With Romney out in 2016, race for GOP donors really begins
Many large donors had been waiting to commit until they heard whether or not Mitt Romney was going to make a third run for president. Now that he's declared he will sit 2016 out, potential candidates are scrambling to get donors committed.
Mitt Romney's exit from the presidential campaign has unleashed a frenzy of fresh fundraising and set off a new race for the backing of donors who had remained loyal to the 2012 Republican nominee.
Big dollars were said to flow immediately on Friday to former Florida Gov. Jeb Bush, who already had won over several of Romney's past donors. New Jersey Gov. Chris Christie claimed the support of others who were waiting on Romney to make a decision about whether to seek the White House a third time.
Tony Carbonetti, a Christie supporter and top aide to former New York Mayor Rudy Giuliani, a 2008 GOP candidate, said every major Republican donor got at least two calls on Friday — one from Christie's people and one from those promoting Bush.
Romney, Carbonetti said, "released the hounds."
None of the Republicans considering a run for president has formally entered the race. But most have established political committees that effectively serve as campaigns-in-waiting of varying sophistication.
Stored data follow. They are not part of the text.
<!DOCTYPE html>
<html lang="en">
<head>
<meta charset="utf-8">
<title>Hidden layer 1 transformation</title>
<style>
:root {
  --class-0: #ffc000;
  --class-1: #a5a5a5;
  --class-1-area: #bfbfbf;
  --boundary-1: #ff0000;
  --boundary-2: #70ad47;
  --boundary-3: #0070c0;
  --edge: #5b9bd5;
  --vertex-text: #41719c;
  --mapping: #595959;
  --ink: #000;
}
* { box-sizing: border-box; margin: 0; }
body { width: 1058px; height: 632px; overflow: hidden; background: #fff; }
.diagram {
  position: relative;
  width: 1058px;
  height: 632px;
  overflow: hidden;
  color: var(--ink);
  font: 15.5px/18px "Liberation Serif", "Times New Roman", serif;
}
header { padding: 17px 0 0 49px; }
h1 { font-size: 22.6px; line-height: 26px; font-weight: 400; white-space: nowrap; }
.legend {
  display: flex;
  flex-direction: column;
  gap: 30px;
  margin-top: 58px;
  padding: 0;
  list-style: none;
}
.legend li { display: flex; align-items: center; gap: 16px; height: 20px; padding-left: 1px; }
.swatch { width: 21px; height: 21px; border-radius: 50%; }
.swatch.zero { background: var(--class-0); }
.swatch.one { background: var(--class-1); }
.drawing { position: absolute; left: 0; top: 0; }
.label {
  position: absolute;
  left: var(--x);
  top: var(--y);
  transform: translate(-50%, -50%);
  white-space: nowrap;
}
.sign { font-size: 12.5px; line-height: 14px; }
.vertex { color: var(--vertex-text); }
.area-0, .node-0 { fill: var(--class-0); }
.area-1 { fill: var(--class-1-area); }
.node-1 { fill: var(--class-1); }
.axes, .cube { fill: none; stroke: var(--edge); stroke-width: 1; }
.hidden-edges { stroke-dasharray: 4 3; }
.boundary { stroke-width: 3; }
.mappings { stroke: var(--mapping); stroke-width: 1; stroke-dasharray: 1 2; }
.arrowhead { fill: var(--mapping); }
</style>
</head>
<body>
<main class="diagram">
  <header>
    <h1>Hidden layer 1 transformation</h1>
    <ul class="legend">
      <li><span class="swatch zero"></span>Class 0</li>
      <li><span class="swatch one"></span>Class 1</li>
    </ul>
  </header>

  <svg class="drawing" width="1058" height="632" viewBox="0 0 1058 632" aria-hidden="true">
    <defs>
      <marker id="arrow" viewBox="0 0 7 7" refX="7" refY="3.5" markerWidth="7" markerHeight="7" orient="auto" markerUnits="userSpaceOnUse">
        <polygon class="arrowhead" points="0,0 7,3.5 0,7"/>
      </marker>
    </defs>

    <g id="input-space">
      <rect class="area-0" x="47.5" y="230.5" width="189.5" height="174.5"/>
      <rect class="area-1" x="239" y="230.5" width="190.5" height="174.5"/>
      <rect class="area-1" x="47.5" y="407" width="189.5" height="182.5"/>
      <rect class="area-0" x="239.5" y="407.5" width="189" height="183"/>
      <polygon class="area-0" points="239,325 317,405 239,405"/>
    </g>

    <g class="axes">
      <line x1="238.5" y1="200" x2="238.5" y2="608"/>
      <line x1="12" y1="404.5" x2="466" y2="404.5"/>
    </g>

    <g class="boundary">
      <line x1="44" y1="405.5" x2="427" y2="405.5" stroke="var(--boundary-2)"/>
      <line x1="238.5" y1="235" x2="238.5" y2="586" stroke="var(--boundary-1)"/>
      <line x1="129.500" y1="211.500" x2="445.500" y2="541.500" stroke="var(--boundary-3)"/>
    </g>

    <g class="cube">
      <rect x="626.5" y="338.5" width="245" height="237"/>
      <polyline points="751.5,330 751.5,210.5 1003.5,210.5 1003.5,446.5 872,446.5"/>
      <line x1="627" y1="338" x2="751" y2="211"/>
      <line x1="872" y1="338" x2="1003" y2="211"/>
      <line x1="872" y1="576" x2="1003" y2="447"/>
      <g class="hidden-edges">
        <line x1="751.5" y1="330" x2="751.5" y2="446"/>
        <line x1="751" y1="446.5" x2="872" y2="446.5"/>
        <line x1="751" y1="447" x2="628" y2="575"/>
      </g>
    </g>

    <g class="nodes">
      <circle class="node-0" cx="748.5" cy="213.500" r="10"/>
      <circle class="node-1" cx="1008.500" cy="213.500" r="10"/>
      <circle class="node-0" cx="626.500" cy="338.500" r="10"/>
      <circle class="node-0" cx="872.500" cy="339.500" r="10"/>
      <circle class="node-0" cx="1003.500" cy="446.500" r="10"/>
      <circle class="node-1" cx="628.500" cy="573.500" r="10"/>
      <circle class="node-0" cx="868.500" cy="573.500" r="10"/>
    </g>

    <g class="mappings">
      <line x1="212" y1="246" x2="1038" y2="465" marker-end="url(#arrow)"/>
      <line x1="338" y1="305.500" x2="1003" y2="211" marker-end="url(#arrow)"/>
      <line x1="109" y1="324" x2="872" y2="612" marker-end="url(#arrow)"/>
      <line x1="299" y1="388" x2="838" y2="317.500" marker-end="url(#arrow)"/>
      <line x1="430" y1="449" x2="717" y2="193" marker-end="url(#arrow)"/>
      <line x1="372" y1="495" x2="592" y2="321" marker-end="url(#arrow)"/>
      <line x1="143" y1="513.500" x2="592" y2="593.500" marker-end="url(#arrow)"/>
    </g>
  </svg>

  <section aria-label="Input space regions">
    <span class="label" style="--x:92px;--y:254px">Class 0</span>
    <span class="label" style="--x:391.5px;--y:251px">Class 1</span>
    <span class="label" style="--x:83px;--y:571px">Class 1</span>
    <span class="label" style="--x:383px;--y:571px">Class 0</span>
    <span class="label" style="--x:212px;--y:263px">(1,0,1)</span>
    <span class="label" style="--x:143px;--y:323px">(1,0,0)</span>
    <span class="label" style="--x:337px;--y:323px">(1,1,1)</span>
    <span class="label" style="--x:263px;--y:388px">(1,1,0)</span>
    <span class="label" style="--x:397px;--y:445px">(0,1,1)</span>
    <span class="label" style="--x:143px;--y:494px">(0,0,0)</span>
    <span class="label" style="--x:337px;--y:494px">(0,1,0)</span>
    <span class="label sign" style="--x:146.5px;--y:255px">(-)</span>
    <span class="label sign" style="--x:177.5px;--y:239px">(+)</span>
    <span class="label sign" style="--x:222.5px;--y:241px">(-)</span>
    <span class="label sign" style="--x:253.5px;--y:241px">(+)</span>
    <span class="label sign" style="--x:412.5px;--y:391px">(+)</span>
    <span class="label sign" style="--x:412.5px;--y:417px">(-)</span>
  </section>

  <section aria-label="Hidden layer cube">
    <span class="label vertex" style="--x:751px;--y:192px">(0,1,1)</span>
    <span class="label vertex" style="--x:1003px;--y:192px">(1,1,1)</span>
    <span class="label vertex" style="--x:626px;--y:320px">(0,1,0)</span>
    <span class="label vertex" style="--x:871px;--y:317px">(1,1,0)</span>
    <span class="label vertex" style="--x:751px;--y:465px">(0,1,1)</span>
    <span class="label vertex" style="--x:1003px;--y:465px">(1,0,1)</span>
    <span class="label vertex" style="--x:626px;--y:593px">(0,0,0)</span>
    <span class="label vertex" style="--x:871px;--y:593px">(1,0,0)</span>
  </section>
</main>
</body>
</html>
That step allows the politicians to raise money to pay for travel, staff and the logistics of getting ready to run for the White House.
The competition for donors to those organizations is fierce, with commitments signaling the potential strength of a nascent campaign and laying the groundwork for more fundraising to come.
Romney raised more than $57 million before the first voting in 2012, and that figure is often cited as this campaign's benchmark.
Even before Romney's announcement Friday, Bush had picked off several of Romney's past supporters. Among them was Lisa Wagner, a top Midwest fundraiser for Romney in 2012 who pushed hard to win over others Friday.
"I've raised a million dollars in the four hours since he announced that I otherwise would not have raised," she said. Her converts included Bill Kunkler, part of Chicago's wealthy Crown family, who had been holding out for Romney.
"I'll work for Jeb. Period. And no one else," he said.
Christie had his own pickups. None was more significant than Bobbie Kilberg, a Virginia-based fundraiser who said she and her husband were all-in for the former federal prosecutor.
"We will support him financially and we will be bundlers for him," she told The Associated Press, referring to the practice of rounding-up donations from friends, family and colleagues for a campaign.
Ray Washburne, the outgoing finance chairman of the Republican National Committee, has taken up the same position with Christie's political action committee. Washburne said his phone started ringing early Friday.
"It's been very, very positive. A lot of people that were kind of fence-sitters have come off the fence," he said. "We've been very, very encouraged."
Others were too upset or stunned by Romney's announcement to decide what to do next. That includes Bill Simmons, a Washington-based donor who raised money for both of Romney's previous campaigns.
"I haven't fully thought about the next step," he said.
He said Romney's announcement was like seeing his favorite team lose in the playoffs and then having to decide for whom to cheer in the Super Bowl. "I guess I'll watch the game a little bit."
Romney's flirtation with the race may have created space for a third candidate to compete alongside Bush and Christie for the support of establishment-minded donors and fundraisers.
With his exit, there is now room for someone else to step into that spot. In the hours after Romney's announcement, several GOP donors said Wisconsin Gov. Scott Walker appeared to have the edge.
The news came at the end of a big week for Walker. He earned a standing ovation from a conservative crowd at a forum in Iowa last Saturday. The next day, he spoke to wealthy conservatives in California at an event organized by the billionaire brothers Charles and David Koch.
Walker ended the week in Washington as the guest of wealthy Republican donor Fred Malek.
"Walker fits into that mainstream group, and this means he's getting a lot of interest and attention lately," said Republican consultant Charlie Black.
So, too, might Florida Sen. Marco Rubio, who spent the week courting donors on the West Coast, Texas and Chicago after attending the Koch brothers' event.
Few donors interviewed after Romney's announcement mentioned the several candidates likely to compete to the right of Christie and Bush. That group includes Kentucky Sen. Rand Paul, Texas Sen. Ted Cruz, former Texas Gov. Rick Perry and former Arkansas Gov. Mike Huckabee.
"Mitt was going to probably occupy a different place on the shelf than me," Huckabee said. "I don't know that it has any impact on support, donors. It probably has a bigger impact on Jeb Bush and Chris Christie."
South Carolina political strategist Warren Tomkins warned against singling out any one candidate, or type of candidate, as the clear beneficiary of Romney's decision.
"It still goes back to having a good message and a good messenger," said Tompkins, Romney's South Carolina campaign chairman in 2012. "If you've got that, then at some point you get momentum, and then the money will come."